How Old Is Too Old
If your will document is 20 years old, is it fine? A man named John came up to me and was asking what I did for a living. I said that I’m a state planning attorney I do wills and trusts for folks. He said, “Oh, we’ve had a will for about 20 years. It makes us feel good that we have it.”
I never want to push too hard with folks. I don’t want to cause panic, and I don’t like people feeling fear. But, but that was this concerning to me. And the reason is a will as a court document. You don’t want to submit a 20-year-old court document for anything.
Think of all the things that changed in the past 20 years. Think about the things in your life, your relationships, the ages of your kids, or your other family members. Do the people who manage your estate change over 20 years? Probably, but let’s just assume that it did not for a second. The best practices in the court system have changed, and the order in which we file things electronically. Wills control probate; it’s a court document. We used to send everything by mail with stamps. All these things have changed. People have email addresses now and passwords. There’s all this other stuff.
What To Do Now
We do not want to submit a 20-year-old court document, and that’s what a will is, so my advice to you. Go back to the attorney who drafted your will or if you have another attorney you trust and would like with whom you’d like to work. Get it redone about every ten years. That’s really a good rule of thumb. They’re just stale; they’re old, do your family a favor and rewrite the will every ten years or so. Here’s one thing you might want to consider this other tool called a revocable trust or a living trust.

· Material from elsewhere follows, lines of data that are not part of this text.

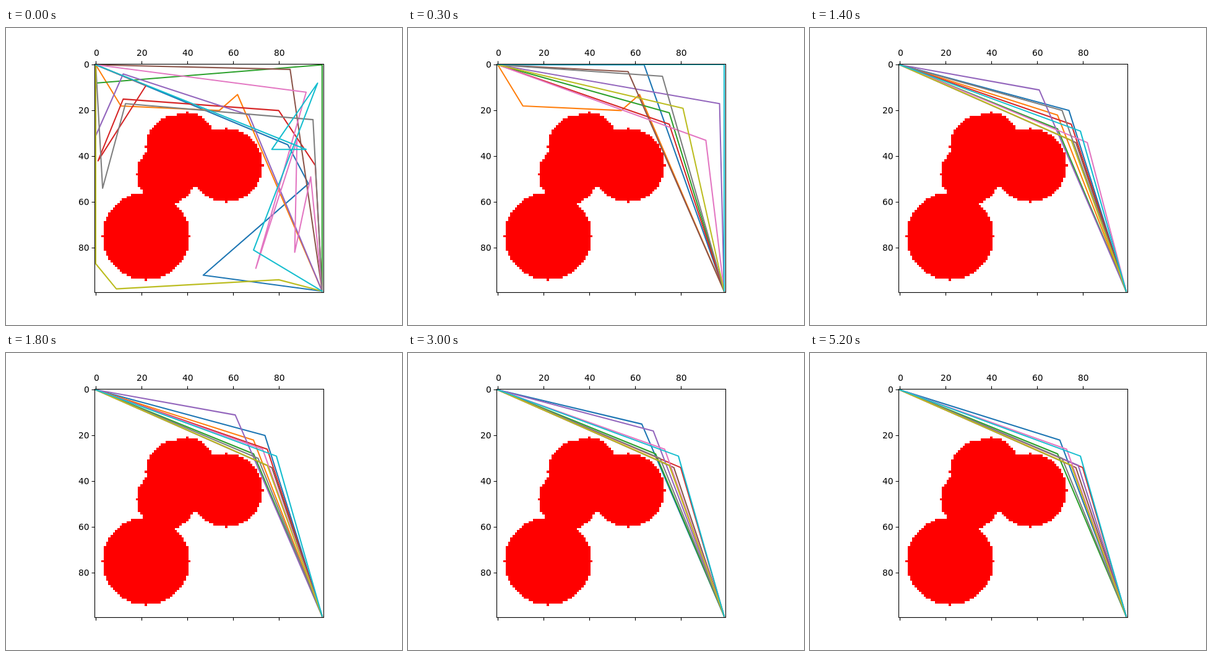
These frames come from a looping animation (640 by 480 pixels, 5900 ms). An HTML page with a canvas:

```html
<!DOCTYPE html>
<html lang="en">
<head>
<meta charset="utf-8">
<title>Path search around obstacles</title>
<style>
  html, body { margin: 0; width: 100%; height: 100%; overflow: hidden; background: #fff; }
  canvas { display: block; }
</style>
</head>
<body>
<canvas id="stage" width="640" height="480"></canvas>
<script>
const ctx = document.getElementById('stage').getContext('2d');

const LOOP = 5900;
const N = 100;
const GOAL = [99, 99];

// Plot area in pixels; the obstacle map is stretched to whole pixels
const AREA = { x: 143.2, y: 57.6, cell: 3.696 };
const MAP = { x: 143, y: 57, cell: 3.7 };
const px = x => AREA.x + (x + 0.5) * AREA.cell;
const py = y => AREA.y + (y + 0.5) * AREA.cell;

// Obstacles: centre x, centre y, radius
const DISCS = [[36, 36, 14], [40, 33, 12], [31, 48, 13], [57, 44, 16], [22, 75, 19]];

// rough: bends of the first guess; bests: single bends found one after another;
// settle: time of the last find
const AGENTS = [
  { color: '#1f77b4', rough: [[84, 35], [93, 52], [47, 92]],
    bests: [[64, 0], [74, 20], [63, 15], [70, 22]], settle: 4800 },
  { color: '#ff7f0e', rough: [[11, 18], [54, 20], [62, 13]],
    bests: [[60, 6], [69, 22], [75, 33]], first: 700, settle: 2000 },
  { color: '#2ca02c', rough: [[0, 8], [99, 0]],
    bests: [[75, 21], [69, 28]], settle: 900 },
  { color: '#d62728', rough: [[22, 9], [1, 42], [12, 15], [80, 20], [96, 44]],
    bests: [[75, 26], [80, 34]], settle: 3000 },
  { color: '#9467bd', rough: [[0, 31], [12, 4], [67, 22]],
    bests: [[97, 17], [85, 34], [61, 11], [68, 18], [78, 33]], settle: 5200 },
  { color: '#8c564b', rough: [[85, 2]],
    bests: [[57, 3], [77, 34]], settle: 1000 },
  { color: '#e377c2', rough: [[92, 12], [70, 89], [88, 33], [87, 82], [94, 49]],
    bests: [[91, 33], [82, 34], [73, 26]], settle: 1800 },
  { color: '#7f7f7f', rough: [[3, 54], [13, 17], [95, 24]],
    bests: [[72, 5], [71, 20], [71, 30]], settle: 1600 },
  { color: '#bcbd22', rough: [[0, 87], [9, 98], [80, 94]],
    bests: [[81, 19], [75, 33]], settle: 800 },
  { color: '#17becf', rough: [[92, 37], [77, 37], [97, 8], [69, 81]],
    bests: [[99, 0], [79, 29]], settle: 600 }
];

// Finds get rarer: their times grow by a constant factor, rounded to search rounds
function findTime({ bests, first = 300, settle }, i, k) {
  if (k === 0) return first - 100 * (i % 3);
  const t = first * (settle / first) ** (k / (bests.length - 1));
  const round = t < 950 ? 100 : 200;
  return Math.round(t / round) * round;
}

function routeAt(agent, i, t) {
  const k = agent.bests.findLastIndex((_, n) => findTime(agent, i, n) <= t);
  const bends = k < 0 ? agent.rough : [agent.bests[k]];
  return [[0, 0], ...bends, GOAL];
}

function drawObstacles() {
  ctx.fillStyle = '#f00';
  const edge = (origin, i) => Math.round(origin + i * MAP.cell);
  for (const [cx, cy, r] of DISCS) {
    for (let dy = -r; dy <= r; dy++) {
      const half = Math.floor(Math.sqrt(r * r - dy * dy));
      const x = edge(MAP.x, cx - half), y = edge(MAP.y, cy + dy);
      ctx.fillRect(x, y, edge(MAP.x, cx + half + 1) - x, edge(MAP.y, cy + dy + 1) - y);
    }
  }
}

function drawRoute(points, color) {
  // Routes made only of level and upright parts sit on whole pixels
  const square = points.every(([x, y], i) =>
    i === 0 || x === points[i - 1][0] || y === points[i - 1][1]);
  const fit = square ? Math.round : v => v;
  ctx.strokeStyle = color;
  ctx.beginPath();
  for (const [x, y] of points) ctx.lineTo(fit(px(x)), fit(py(y)));
  ctx.stroke();
}

function drawRoutes(t) {
  ctx.save();
  ctx.beginPath();
  ctx.rect(143, 58, 370, 369);
  ctx.clip();
  ctx.lineWidth = 2.083;
  ctx.lineJoin = 'round';
  ctx.lineCap = 'square';
  AGENTS.forEach((agent, i) => drawRoute(routeAt(agent, i, t), agent.color));
  ctx.restore();
}

function drawAxes() {
  const snap = v => Math.round(v) + 0.5;
  ctx.strokeStyle = ctx.fillStyle = '#000';
  ctx.lineWidth = 1.11;
  ctx.font = '13.89px "DejaVu Sans", sans-serif';
  ctx.strokeRect(143.5, 58.5, 370, 369);
  ctx.beginPath();
  for (let v = 0; v < N; v += 20) {
    const x = snap(px(v)), y = snap(py(v));
    ctx.moveTo(x, 58); ctx.lineTo(x, 53.5);
    ctx.moveTo(x, 428); ctx.lineTo(x, 432.5);
    ctx.moveTo(143, y); ctx.lineTo(138.5, y);
    const w = ctx.measureText(v).width;
    ctx.fillText(v, Math.round(px(v) + 1 - w / 2), 45);
    ctx.fillText(v, Math.round(135 - w), Math.round(py(v) + 5));
  }
  ctx.stroke();
}

function draw(t) {
  ctx.fillStyle = '#fff';
  ctx.fillRect(0, 0, 640, 480);
  drawObstacles();
  drawRoutes(t);
  drawAxes();
}

let begin = null;
function tick(now) {
  if (begin === null) begin = now;
  draw((now - begin) % LOOP);
  requestAnimationFrame(tick);
}
draw(0);
requestAnimationFrame(tick);
</script>
</body>
</html>
```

I’ve talked about this in other videos. This is the family thing that we create, where if we get your stuff into this thing, we can control it with a private family agreement called a trust agreement; private agreements don’t need a judge’s help. So we can just administer these administer the estate court free. And because of this thing, by default, it doesn’t really go to court unless something goes really wrong. Generally speaking, they don’t need a judge; they don’t need the court system; they don’t need probate. We can let these go a little bit longer. I usually tell folks to rewrite your revocable trust plan about every 20 years or so. That doesn’t mean you shouldn’t check in on it. You know your life changes and your people change, and your priorities change, and your values change. So you got to keep up on that but by virtue of it just getting stale. It’s a good 20-year plan.